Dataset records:
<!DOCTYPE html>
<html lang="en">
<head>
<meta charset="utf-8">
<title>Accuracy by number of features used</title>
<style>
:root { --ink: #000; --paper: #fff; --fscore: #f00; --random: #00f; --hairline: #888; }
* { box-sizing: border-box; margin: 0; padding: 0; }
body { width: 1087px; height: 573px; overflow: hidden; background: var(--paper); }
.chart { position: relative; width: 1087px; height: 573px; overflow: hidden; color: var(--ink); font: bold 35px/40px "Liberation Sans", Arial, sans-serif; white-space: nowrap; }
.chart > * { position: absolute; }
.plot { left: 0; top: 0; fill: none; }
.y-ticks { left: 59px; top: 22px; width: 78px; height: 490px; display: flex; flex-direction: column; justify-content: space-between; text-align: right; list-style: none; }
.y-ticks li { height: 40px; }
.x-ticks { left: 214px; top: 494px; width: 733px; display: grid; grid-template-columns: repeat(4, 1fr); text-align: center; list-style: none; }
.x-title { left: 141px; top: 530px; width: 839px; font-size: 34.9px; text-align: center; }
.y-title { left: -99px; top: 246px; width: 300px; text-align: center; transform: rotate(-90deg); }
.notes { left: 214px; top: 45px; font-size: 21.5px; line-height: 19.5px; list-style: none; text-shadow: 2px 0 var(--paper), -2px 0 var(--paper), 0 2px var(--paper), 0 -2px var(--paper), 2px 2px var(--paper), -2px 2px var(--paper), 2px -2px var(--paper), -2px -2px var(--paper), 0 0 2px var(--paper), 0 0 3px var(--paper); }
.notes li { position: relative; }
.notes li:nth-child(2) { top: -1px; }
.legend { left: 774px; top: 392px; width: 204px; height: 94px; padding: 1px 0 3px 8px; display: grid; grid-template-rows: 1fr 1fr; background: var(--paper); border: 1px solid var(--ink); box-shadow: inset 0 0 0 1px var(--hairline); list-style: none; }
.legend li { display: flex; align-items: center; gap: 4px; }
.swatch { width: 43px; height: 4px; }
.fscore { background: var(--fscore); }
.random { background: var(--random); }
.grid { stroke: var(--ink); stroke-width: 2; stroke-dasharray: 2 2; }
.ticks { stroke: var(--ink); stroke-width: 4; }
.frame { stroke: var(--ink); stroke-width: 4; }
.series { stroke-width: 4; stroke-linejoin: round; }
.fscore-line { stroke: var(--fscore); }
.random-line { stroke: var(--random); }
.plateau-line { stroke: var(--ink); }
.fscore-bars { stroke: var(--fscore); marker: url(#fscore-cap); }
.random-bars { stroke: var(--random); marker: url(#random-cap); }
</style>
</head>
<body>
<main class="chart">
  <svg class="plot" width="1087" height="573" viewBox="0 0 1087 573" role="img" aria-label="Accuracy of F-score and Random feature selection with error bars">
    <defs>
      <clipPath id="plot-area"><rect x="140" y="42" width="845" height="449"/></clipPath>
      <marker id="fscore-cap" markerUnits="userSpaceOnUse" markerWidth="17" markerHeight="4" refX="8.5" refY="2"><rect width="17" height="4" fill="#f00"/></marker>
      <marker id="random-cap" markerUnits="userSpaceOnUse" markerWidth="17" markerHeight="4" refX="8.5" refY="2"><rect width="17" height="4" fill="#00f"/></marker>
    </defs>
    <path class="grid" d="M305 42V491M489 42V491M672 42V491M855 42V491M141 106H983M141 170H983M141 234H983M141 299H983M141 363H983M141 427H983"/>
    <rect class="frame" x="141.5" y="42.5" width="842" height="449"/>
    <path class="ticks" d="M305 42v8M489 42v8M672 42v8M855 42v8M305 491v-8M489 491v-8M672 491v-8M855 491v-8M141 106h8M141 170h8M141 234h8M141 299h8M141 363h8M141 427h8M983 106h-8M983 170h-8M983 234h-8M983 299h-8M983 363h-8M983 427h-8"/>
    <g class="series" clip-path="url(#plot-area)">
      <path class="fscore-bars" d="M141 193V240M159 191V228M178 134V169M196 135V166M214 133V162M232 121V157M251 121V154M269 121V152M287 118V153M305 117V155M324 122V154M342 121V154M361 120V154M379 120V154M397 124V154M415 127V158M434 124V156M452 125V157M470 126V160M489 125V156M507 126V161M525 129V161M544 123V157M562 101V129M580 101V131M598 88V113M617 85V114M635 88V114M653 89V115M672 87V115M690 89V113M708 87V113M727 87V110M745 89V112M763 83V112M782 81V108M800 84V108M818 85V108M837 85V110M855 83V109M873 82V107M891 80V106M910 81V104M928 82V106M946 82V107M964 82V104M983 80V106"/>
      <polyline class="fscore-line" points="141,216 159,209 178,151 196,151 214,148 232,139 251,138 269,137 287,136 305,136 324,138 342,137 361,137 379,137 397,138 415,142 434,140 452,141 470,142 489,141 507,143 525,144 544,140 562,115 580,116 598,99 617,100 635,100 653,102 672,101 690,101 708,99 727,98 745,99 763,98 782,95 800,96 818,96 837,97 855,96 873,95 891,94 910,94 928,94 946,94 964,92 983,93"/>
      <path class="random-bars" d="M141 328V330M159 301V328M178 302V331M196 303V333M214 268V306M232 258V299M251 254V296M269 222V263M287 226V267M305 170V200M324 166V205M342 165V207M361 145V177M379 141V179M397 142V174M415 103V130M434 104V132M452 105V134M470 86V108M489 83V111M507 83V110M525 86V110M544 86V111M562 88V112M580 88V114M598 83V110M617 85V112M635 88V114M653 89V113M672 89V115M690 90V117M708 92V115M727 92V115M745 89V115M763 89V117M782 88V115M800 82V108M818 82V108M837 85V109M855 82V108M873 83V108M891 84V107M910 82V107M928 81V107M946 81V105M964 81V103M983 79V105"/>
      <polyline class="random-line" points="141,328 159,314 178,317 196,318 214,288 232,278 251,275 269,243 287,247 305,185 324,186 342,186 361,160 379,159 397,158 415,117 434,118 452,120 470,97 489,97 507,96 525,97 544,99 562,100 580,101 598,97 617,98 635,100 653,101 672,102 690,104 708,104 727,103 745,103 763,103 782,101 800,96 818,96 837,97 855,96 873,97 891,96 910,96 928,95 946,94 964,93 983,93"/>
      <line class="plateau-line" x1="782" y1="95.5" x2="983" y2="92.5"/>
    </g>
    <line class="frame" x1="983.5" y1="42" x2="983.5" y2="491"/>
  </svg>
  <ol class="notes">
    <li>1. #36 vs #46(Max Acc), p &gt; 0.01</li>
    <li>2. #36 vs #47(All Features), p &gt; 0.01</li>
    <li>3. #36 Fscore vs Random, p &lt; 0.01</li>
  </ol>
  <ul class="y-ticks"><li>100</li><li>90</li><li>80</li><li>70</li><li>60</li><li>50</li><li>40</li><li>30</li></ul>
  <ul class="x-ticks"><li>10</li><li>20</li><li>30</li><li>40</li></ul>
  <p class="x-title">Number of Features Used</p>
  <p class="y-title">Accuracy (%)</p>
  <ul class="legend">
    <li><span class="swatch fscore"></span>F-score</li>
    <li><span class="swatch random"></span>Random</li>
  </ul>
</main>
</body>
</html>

**Work request:** There is a line with "774px; top: 392px;" and a line with "42v8M489 42v8M672 42v8M855" above. Copy exactly those two lines and all lines between them, with nothing else.

**Answer for the task:**
.legend { left: 774px; top: 392px; width: 204px; height: 94px; padding: 1px 0 3px 8px; display: grid; grid-template-rows: 1fr 1fr; background: var(--paper); border: 1px solid var(--ink); box-shadow: inset 0 0 0 1px var(--hairline); list-style: none; }
.legend li { display: flex; align-items: center; gap: 4px; }
.swatch { width: 43px; height: 4px; }
.fscore { background: var(--fscore); }
.random { background: var(--random); }
.grid { stroke: var(--ink); stroke-width: 2; stroke-dasharray: 2 2; }
.ticks { stroke: var(--ink); stroke-width: 4; }
.frame { stroke: var(--ink); stroke-width: 4; }
.series { stroke-width: 4; stroke-linejoin: round; }
.fscore-line { stroke: var(--fscore); }
.random-line { stroke: var(--random); }
.plateau-line { stroke: var(--ink); }
.fscore-bars { stroke: var(--fscore); marker: url(#fscore-cap); }
.random-bars { stroke: var(--random); marker: url(#random-cap); }
</style>
</head>
<body>
<main class="chart">
  <svg class="plot" width="1087" height="573" viewBox="0 0 1087 573" role="img" aria-label="Accuracy of F-score and Random feature selection with error bars">
    <defs>
      <clipPath id="plot-area"><rect x="140" y="42" width="845" height="449"/></clipPath>
      <marker id="fscore-cap" markerUnits="userSpaceOnUse" markerWidth="17" markerHeight="4" refX="8.5" refY="2"><rect width="17" height="4" fill="#f00"/></marker>
      <marker id="random-cap" markerUnits="userSpaceOnUse" markerWidth="17" markerHeight="4" refX="8.5" refY="2"><rect width="17" height="4" fill="#00f"/></marker>
    </defs>
    <path class="grid" d="M305 42V491M489 42V491M672 42V491M855 42V491M141 106H983M141 170H983M141 234H983M141 299H983M141 363H983M141 427H983"/>
    <rect class="frame" x="141.5" y="42.5" width="842" height="449"/>
    <path class="ticks" d="M305 42v8M489 42v8M672 42v8M855 42v8M305 491v-8M489 491v-8M672 491v-8M855 491v-8M141 106h8M141 170h8M141 234h8M141 299h8M141 363h8M141 427h8M983 106h-8M983 170h-8M983 234h-8M983 299h-8M983 363h-8M983 427h-8"/>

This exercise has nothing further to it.